In the listing below, find every line containing "fill" and copy it out.

Top of Records to use

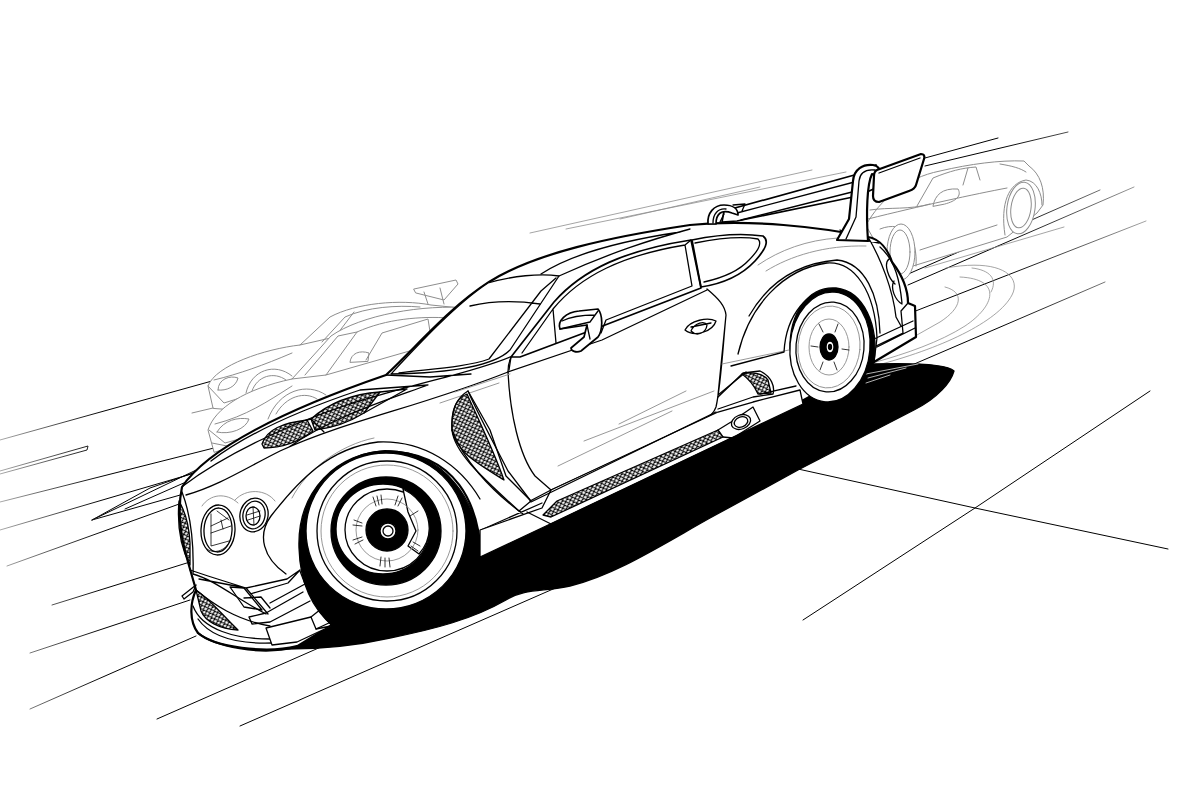
<!DOCTYPE html>
<html lang="en">
<head>
<meta charset="utf-8">
<title>Race car line art</title>
<style>
:root{--ink:#000;--paper:#fff;--soft:#8d8d8d;--pale:#c4c4c4}
html,body{margin:0;width:1200px;height:800px;overflow:hidden;background:var(--paper)}
svg{display:block}
path,line,ellipse,circle,polygon{fill:none;stroke:var(--ink);stroke-width:1.3;stroke-linecap:round;stroke-linejoin:round}
.track *{stroke-width:1}
.track .faint{stroke:var(--soft);stroke-width:.8}
.rivals *{stroke:var(--soft);stroke-width:1}
.rivals .body{fill:var(--paper)}
.solid{fill:var(--ink)}
.panel{fill:var(--paper)}
.heavy{stroke-width:2.2}
.fine{stroke-width:.8}
.light{stroke:var(--soft);stroke-width:.9}
.mesh{fill:url(#mesh)}
</style>
</head>
<body>
<svg width="1200" height="800" viewBox="0 0 1200 800" role="img" aria-label="Line drawing of a racing coupe leading three rivals on a track">
<defs>
  <pattern id="mesh" width="5" height="5" patternUnits="userSpaceOnUse" patternTransform="rotate(-20)">
    <path d="M0 0L5 5M5 0L0 5" style="stroke-width:1.1"/>
  </pattern>
  <linearGradient id="fade-left" gradientUnits="userSpaceOnUse" x1="0" y1="0" x2="210" y2="0">
    <stop offset="0" stop-color="#aaa"/><stop offset=".5" stop-color="#000"/>
  </linearGradient>
  <linearGradient id="fade-right" gradientUnits="userSpaceOnUse" x1="900" y1="0" x2="1150" y2="0">
    <stop offset=".4" stop-color="#000"/><stop offset="1" stop-color="#aaa"/>
  </linearGradient>
</defs>

<g class="track">
  <g style="--ink:url(#fade-left)">
    <path d="M0 440L212 381M0 474L87 450L88 446L0 471M0 502L214 448M0 530L205 470M7 566L182 503M52 605L190 562M30 653L190 600M30 709L196 636"/>
    <path d="M92 520L215 461M92 520L205 488M92 520L150 488L213 466M125 509L186 482"/>
  </g>
  <path d="M157 719L330 643M240 726L560 586"/>
  <g style="--ink:url(#fade-right)">
    <path d="M908 285L1134 187M913 312L1146 221M905 368L1105 282M906 275L1100 190M925 158L998 138M925 166L1068 132"/>
  </g>
  <path d="M798 469L975 508L1168 549M803 620L975 508L1150 391"/>
  <path class="faint" d="M530 233L812 170M566 229L846 172M620 219L760 187M925 268L1064 227"/>
  <path class="faint" d="M946 268C1000 258 1022 276 1012 295C998 322 940 349 874 366M945 287C965 292 962 308 940 322L878 357M960 277C1003 279 995 306 965 326C940 342 905 354 876 362M972 268C990 270 998 279 991 292"/>
</g>

<g class="rivals">
  <g id="rear-rival">
    <path class="body" d="M866 225C880 200 905 178 940 171C970 164 1000 160 1024 161L1029 166C1040 174 1045 188 1043 205L1037 213L1007 237L913 266L895 282L880 250Z"/>
    <path d="M868 219C920 206 975 194 1007 188M917 206L933 178C950 171 962 168 976 167L980 180M933 206C935 195 942 188 958 189C962 196 956 201 945 204ZM963 185L968 168M870 210C890 207 909 210 930 204M1000 164C1012 166 1020 168 1026 172M1005 235C1000 203 1009 183 1026 180C1037 181 1042 194 1042 205M880 229C905 219 918 239 916 266M920 250L997 225"/>
    <ellipse class="body" cx="1021" cy="208" rx="14" ry="26" transform="rotate(8 1021 208)"/>
    <ellipse cx="1021" cy="208" rx="10" ry="20" transform="rotate(8 1021 208)"/>
    <ellipse class="body" cx="901" cy="252" rx="14" ry="28"/>
    <ellipse cx="900" cy="252" rx="10" ry="22"/>
  </g>
  <g id="far-rival">
    <path class="body" d="M213 408L208 386C216 365 265 349 300 345L330 317C356 303 400 299 431 305L480 310L430 370L260 412Z"/>
    <path d="M414 289L456 280L458 284L444 300L416 293ZM424 292L428 304M440 288L444 304M300 345L335 337L354 312M322 342L345 317C367 307 397 305 420 307M214 380C239 374 264 365 292 353M218 390C218 379 230 375 238 378C236 387 226 391 218 390M246 393C251 370 275 362 292 376M252 391C257 376 274 371 286 380M192 413L213 408M208 386L224 403L240 398"/>
  </g>
  <g id="near-rival">
    <path class="body" d="M214 452L208 430C215 408 245 389 292 379L331 336C361 315 423 304 470 308L520 302L450 370L300 425Z"/>
    <path d="M292 379L326 375L357 332C386 319 420 316 450 318M305 375L338 336L357 332M326 375L420 348M366 360L382 333L428 319L432 344M350 362C351 353 360 350 369 353L368 361ZM215 424C246 416 267 402 292 386M217 432C224 420 238 417 249 419C246 429 230 435 217 432M268 419C279 390 307 382 326 395M276 414C286 396 305 391 317 399M209 430L225 443L250 436M212 443L232 447"/>
  </g>
</g>

<path id="ground-shadow" class="solid" d="M270 649C310 650 350 647 390 638C435 629 473 619 506 600C525 588 544 592 570 586C615 575 660 546 710 518L798 470L914 410C938 398 951 382 954 371C946 363 905 363 872 364L800 400L480 550L300 560Z"/>
<path d="M866 374L918 364M868 378L906 368M866 383L890 375" style="stroke:var(--paper);stroke-width:.7"/>

<g id="lead-car">
  <path class="panel heavy" d="M182 487C207 449 284 410 386 375C419 344 450 307 489 282C535 253 610 237 690 225C750 219 820 227 868 237C880 239 888 250 892 262C902 275 908 288 908 303L915 306L916 337L874 362L866 366L800 402L481 557C479 505 457 452 385 451C325 455 296 510 304 572C309 594 318 611 332 625L296 647C260 656 214 646 198 633C189 621 190 603 196 590L188 562C179 532 178 506 182 487Z"/>

  <g id="front-wheel">
    <path class="solid" d="M299 548C297 491 337 451 389 451C443 452 480 500 481 558L470 590L400 632L334 627C312 609 300 582 299 548Z"/>
    <ellipse class="panel" cx="386" cy="531" rx="80" ry="78"/>
    <circle cx="387" cy="531" r="70"/>
    <circle class="light" cx="387" cy="531" r="66"/>
    <ellipse class="solid" cx="386" cy="531" rx="55" ry="54"/>
    <ellipse class="panel" cx="383" cy="529" rx="47" ry="45"/>
    <ellipse class="panel" cx="387" cy="530" rx="42" ry="41"/>
    <path class="panel" d="M403 489C429 502 438 532 419 554L408 546L416 531L408 512Z"/>
    <circle class="light" cx="387" cy="530" r="31"/>
    <g id="rotor-ticks" class="fine">
      <path class="fine" d="M373 497L376 506M377 496L379 505M381 495L382 504M398 496L395 505M402 498L398 506M354 520L362 523M353 525L362 526M353 540L362 537M355 544L363 540M381 557L380 566M385 558L385 567M389 558L390 567M411 546L418 551M413 542L420 546M410 516L418 511"/>
    </g>
    <circle class="solid" cx="387" cy="530" r="21"/>
    <circle class="panel" cx="388" cy="531" r="8"/>
    <circle cx="388" cy="531" r="5"/>
  </g>

  <g id="rear-wheel">
    <path class="solid" d="M790 350C789 311 810 286 836 288C864 291 879 326 874 362L850 395L820 402Z"/>
    <ellipse class="panel" cx="830" cy="347" rx="40" ry="55" transform="rotate(5 830 347)"/>
    <ellipse cx="830" cy="347" rx="34" ry="45" transform="rotate(5 830 347)"/>
    <ellipse class="light" cx="829" cy="347" rx="31" ry="41" transform="rotate(5 829 347)"/>
    <ellipse class="light" cx="829" cy="347" rx="20" ry="28"/>
    <path class="fine" d="M819 324L823 332M838 324L835 332M811 346L818 347M842 349L849 350M820 370L823 362M837 370L834 362"/>
    <ellipse class="solid" cx="829" cy="347" rx="9" ry="13"/>
    <ellipse class="panel" cx="830" cy="347" rx="4" ry="6"/>
    <ellipse class="solid" cx="830" cy="347" rx="1.5" ry="2.5"/>
  </g>

  <g id="glasshouse">
    <path class="panel" d="M391 374C418 345 456 304 488 283C512 276 540 273 559 276L510 350C493 367 447 373 391 374Z"/>
    <path d="M399 373C430 369 467 367 489 359L541 291L556 278M470 306C495 300 520 301 540 304M559 276C612 252 650 240 690 229M541 274C570 255 620 241 680 232"/>
    <path class="heavy" style="stroke-width:1.7" d="M511 357L554 302C583 269 626 250 691 240L701 288L600 327L520 357Z"/>
    <path d="M522 353L553 309C581 275 624 255 685 245L692 286L606 320L601 333M553 309L556 343M685 245L691 240M511 357C508 364 508 368 508 372L602 340L707 290"/>
    <path class="heavy" style="stroke-width:1.7" d="M692 240C716 235 742 233 763 236C770 241 765 250 755 261C741 276 721 284 701 287Z"/>
    <path d="M695 243C715 239 741 236 758 239C763 244 757 252 749 260C738 272 722 278 704 282"/>
  </g>

  <g id="mirror">
    <path class="panel heavy" style="stroke-width:1.7" d="M560 329C557 321 566 312 579 311L598 309C603 315 603 330 598 337L581 351C576 353 571 351 571 348L584 337L587 325Z"/>
    <path d="M560 329L590 322L598 311M587 325L590 339M562 321C572 316 586 315 595 315"/>
  </g>

  <g id="door">
    <path d="M508 372C510 413 519 455 535 476L551 490M707 289C719 299 725 306 726 315C723 345 721 385 716 407C714 413 710 417 703 420L551 490M726 315L718 395L746 372M509 370L511 357"/>
    <path class="light" d="M558 466L672 411M584 441L714 391M722 364L789 350M619 424L686 391"/>
    <path d="M685 330C690 320 708 317 716 321C713 331 695 338 685 330ZM691 327L711 323M691 331C695 322 705 321 707 325C706 333 697 337 691 331"/>
  </g>

  <g id="hood">
    <path d="M183 486C224 455 289 424 347 405C419 382 472 373 510 357M186 495C218 486 246 468 280 451C348 420 420 407 508 372M211 461C249 432 303 409 360 390L428 385C390 399 334 416 289 447M386 375L430 377L471 374"/>
    <path class="mesh" d="M262 444C267 429 283 423 307 420L313 431C301 440 284 448 264 448Z"/>
    <path class="mesh" d="M311 419C330 402 352 394 380 392L364 413C348 423 333 428 315 430Z"/>
    <path d="M307 420L311 419L324 432M380 392L407 389L364 413"/>
    <path class="light" d="M292 498C306 470 340 445 374 438M455 392L510 374M440 403L499 383"/>
    <path d="M286 574C263 558 257 535 271 516C299 480 329 448 378 442C424 440 460 465 480 499"/>
  </g>

  <g id="fender-vent">
    <path class="panel" d="M452 430C451 411 456 398 468 391L490 430L506 476L531 501L519 511C478 474 454 451 452 430Z"/>
    <path class="mesh" d="M452 430C451 411 456 398 467 394C479 421 493 449 504 480C475 462 456 451 452 430Z"/>
    <path d="M468 391C478 414 488 432 508 471L530 500M452 430C463 459 489 489 523 514M481 530L542 503"/>
  </g>

  <g id="side-skirt">
    <path class="panel" d="M480 530L542 508L551 490L718 412L753 402L800 390L803 404L546 526L480 557Z"/>
    <path class="mesh" d="M543 515L557 501L718 430L723 437L551 517Z"/>
    <path d="M531 502L716 412M527 512L551 524L734 437M551 490L530 501M718 430L731 422L753 407L760 421L733 438L723 437"/>
    <ellipse class="panel" cx="741" cy="422" rx="10" ry="7" transform="rotate(-22 741 422)"/>
    <ellipse cx="741" cy="422" rx="7" ry="5" transform="rotate(-22 741 422)"/>
    <path class="mesh" d="M742 374C752 371 764 374 768 380L771 393L758 394C754 385 749 379 742 374Z"/>
    <path d="M718 397L743 373L760 371C772 377 775 387 773 394L753 397L718 409M760 394L796 386"/>
  </g>

  <g id="rear-quarter">
    <path d="M738 354C749 307 782 269 827 263C855 261 875 292 877 338L874 362M749 316C769 281 800 263 837 260C865 263 879 295 880 333M731 366L784 352C786 315 808 288 836 289M874 339L913 321M877 347L915 328M874 362L876 346L903 333L901 311L908 303M868 237C881 259 893 290 896 317L901 326M880 247C896 261 900 283 902 303M889 259C883 264 889 279 895 284M894 281C890 288 895 300 902 304M840 230C856 238 869 242 879 243"/>
    <path class="light" d="M766 271C790 256 825 245 866 246M758 265C780 250 807 240 838 238"/>
  </g>

  <g id="front-fascia">
    <path class="mesh" d="M179 501C183 508 189 521 190 543L190 565C181 548 177 525 179 501Z"/>
    <path d="M182 492C190 513 194 542 193 574M190 570L208 576L246 588L287 579L300 570M193 574C215 580 237 599 266 614M199 579L246 588L268 614M196 590C213 604 236 620 270 626M300 570L288 583L250 594"/>
    <path class="mesh" d="M196 590C212 601 224 617 238 630C219 629 205 621 201 611Z"/>
    <path d="M193 606C202 630 236 639 270 639M198 619C212 639 240 644 272 643M182 596L196 585L193 592L184 599ZM249 617L266 613L303 592M252 624L270 622L310 601M249 617L252 624M300 571L305 584L270 603M230 587L244 588L262 610L244 607ZM244 598L261 597L270 608"/>
    <path class="panel" d="M266 628L311 617L316 629L331 626L297 642L272 645Z"/>
    <path class="heavy" d="M198 633C214 647 266 654 297 646"/>
    <path d="M311 617L321 609M316 629L331 622"/>
  </g>

  <g id="headlights">
    <ellipse class="panel" cx="218" cy="530" rx="17" ry="25" transform="rotate(3 218 530)"/>
    <ellipse cx="218" cy="530" rx="14" ry="22" transform="rotate(3 218 530)"/>
    <path class="fine" d="M211 514L211 546L229 541M217 511L229 520M211 526L228 518M211 533L231 526M221 520L223 529M207 549C215 555 227 550 231 539"/>
    <ellipse class="panel" cx="254" cy="515" rx="14" ry="17" transform="rotate(12 254 515)"/>
    <ellipse cx="254" cy="515" rx="11" ry="14" transform="rotate(12 254 515)"/>
    <ellipse cx="253" cy="516" rx="7" ry="9"/>
    <path class="fine" d="M247 515L260 511M248 520L260 516M253 507L254 525"/>
    <path class="light" d="M202 506C210 494 226 492 238 503M235 500C246 488 266 489 275 501"/>
  </g>

  <g id="wing">
    <path class="panel heavy" style="stroke-width:1.7" d="M724 211L858 174L876 165L878 187L858 196L737 221L722 222Z"/>
    <path d="M737 213L862 180M741 220L860 190M733 205L745 204L742 211"/>
    <path class="panel heavy" style="stroke-width:1.7" d="M708 224C707 213 714 205 724 205C733 205 738 209 738 215L732 213C721 209 716 214 716 224Z"/>
    <path d="M713 223C713 214 718 208 726 209M720 222L724 214"/>
    <path class="panel heavy" d="M837 240L849 219L853 181C854 169 863 164 873 165C879 166 881 170 879 176L872 174C867 184 866 213 868 241Z"/>
    <path d="M846 239L856 217L859 181C860 172 866 169 875 170"/>
    <path class="panel heavy" d="M877 170L921 154C924 154 925 156 924 159L916 185C915 189 912 190 909 191L879 202C875 202 873 200 873 196L874 176C874 173 875 171 877 170Z"/>
    <path d="M879 173L920 158"/>
  </g>
</g>
</svg>
</body>
</html>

Bottom of Records to use

◆ Result below:
path,line,ellipse,circle,polygon{fill:none;stroke:var(--ink);stroke-width:1.3;stroke-linecap:round;stroke-linejoin:round}
.rivals .body{fill:var(--paper)}
.solid{fill:var(--ink)}
.panel{fill:var(--paper)}
.mesh{fill:url(#mesh)}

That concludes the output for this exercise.